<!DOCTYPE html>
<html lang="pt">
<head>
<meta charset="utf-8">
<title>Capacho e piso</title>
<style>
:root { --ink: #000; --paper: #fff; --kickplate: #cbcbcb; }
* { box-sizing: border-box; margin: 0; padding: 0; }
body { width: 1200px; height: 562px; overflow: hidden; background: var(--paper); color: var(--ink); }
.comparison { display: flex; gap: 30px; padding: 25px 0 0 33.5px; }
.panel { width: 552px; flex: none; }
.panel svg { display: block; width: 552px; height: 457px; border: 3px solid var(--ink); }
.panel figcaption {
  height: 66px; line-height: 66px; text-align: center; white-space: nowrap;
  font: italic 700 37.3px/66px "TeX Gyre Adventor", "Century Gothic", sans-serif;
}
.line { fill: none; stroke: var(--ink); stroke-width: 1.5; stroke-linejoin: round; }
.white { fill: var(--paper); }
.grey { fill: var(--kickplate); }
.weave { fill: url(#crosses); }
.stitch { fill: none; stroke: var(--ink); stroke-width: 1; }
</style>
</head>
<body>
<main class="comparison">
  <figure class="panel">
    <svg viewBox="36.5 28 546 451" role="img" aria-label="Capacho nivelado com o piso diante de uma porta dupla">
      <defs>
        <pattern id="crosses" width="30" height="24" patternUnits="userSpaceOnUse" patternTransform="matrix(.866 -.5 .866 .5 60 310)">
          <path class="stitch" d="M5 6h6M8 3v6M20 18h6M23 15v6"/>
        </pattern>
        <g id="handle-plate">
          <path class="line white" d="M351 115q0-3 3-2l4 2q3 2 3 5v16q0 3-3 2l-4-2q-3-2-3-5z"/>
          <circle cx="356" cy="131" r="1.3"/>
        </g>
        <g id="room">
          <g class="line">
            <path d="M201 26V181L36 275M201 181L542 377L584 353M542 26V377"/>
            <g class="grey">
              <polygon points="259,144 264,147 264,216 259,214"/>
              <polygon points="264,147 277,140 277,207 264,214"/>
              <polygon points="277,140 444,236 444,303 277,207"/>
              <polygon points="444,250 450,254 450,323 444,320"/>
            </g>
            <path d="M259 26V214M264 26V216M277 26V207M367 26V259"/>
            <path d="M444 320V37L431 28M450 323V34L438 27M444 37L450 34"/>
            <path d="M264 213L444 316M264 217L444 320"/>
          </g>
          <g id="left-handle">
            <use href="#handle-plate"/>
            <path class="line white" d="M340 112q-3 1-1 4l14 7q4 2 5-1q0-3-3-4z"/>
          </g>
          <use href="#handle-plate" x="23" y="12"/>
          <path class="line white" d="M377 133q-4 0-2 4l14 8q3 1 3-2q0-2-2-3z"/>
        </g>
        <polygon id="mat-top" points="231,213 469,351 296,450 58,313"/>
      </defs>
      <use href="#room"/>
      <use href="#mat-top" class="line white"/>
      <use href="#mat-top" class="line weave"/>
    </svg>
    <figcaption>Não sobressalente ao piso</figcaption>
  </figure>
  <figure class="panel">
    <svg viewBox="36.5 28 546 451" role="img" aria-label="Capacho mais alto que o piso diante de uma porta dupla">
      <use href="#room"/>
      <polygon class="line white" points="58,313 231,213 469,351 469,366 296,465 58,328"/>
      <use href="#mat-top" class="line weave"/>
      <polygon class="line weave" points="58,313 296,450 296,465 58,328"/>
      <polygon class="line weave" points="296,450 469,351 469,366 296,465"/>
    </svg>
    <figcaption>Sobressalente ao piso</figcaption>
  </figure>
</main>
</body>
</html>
# # #
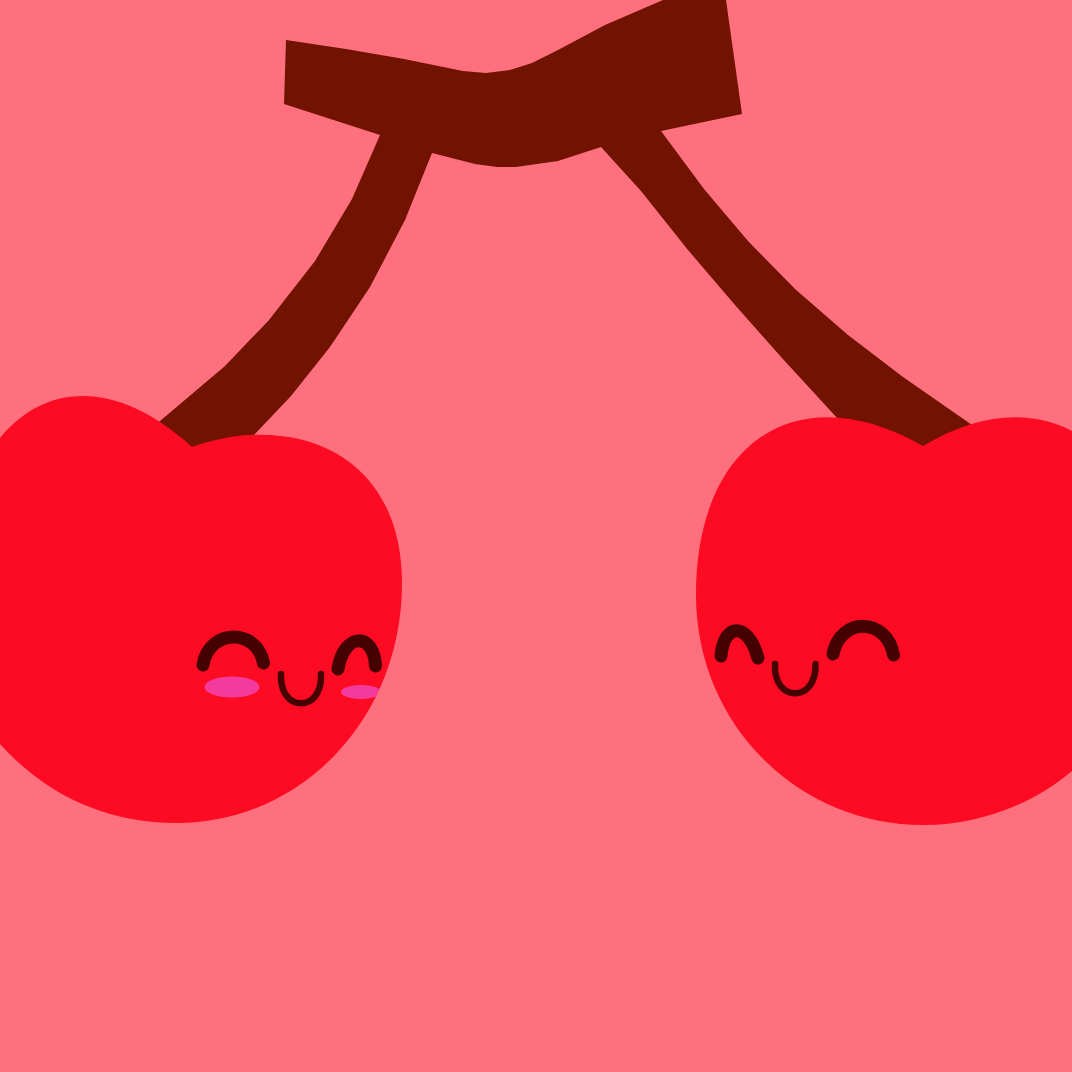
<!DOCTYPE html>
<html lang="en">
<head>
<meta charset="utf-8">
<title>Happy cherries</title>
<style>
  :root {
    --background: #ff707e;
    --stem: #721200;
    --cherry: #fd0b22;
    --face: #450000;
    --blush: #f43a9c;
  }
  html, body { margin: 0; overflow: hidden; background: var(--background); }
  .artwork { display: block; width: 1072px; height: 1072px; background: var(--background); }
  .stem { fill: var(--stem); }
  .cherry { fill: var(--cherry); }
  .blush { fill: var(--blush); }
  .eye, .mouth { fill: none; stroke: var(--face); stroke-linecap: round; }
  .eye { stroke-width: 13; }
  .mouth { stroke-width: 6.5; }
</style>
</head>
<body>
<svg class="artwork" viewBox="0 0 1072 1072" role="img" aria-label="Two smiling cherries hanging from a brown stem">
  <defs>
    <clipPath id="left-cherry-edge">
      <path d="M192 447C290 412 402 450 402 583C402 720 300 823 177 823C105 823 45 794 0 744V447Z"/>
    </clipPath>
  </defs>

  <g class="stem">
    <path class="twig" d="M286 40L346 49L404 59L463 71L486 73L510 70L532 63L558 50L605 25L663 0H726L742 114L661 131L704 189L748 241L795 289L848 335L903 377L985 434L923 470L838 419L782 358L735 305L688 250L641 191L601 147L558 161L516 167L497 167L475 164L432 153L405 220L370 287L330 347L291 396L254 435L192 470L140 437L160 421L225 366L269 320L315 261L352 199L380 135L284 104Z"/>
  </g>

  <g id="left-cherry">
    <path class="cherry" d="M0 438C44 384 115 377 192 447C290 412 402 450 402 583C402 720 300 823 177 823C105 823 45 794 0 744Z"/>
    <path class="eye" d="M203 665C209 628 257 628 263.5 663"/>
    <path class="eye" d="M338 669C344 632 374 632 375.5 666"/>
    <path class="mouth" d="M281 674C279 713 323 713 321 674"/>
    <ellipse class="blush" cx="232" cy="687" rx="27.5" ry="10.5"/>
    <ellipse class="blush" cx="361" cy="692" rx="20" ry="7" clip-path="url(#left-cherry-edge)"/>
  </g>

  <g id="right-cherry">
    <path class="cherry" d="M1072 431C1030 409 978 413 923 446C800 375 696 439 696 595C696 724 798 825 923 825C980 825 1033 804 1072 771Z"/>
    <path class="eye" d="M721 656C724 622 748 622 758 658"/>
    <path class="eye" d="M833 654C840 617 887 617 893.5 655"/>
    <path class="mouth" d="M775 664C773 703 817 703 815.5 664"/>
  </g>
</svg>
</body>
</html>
# # #
Problem to work on => Go through the lines above. Select every one that has the string "grey".

Written solution =>
.grey { fill: var(--kickplate); }
            <g class="grey">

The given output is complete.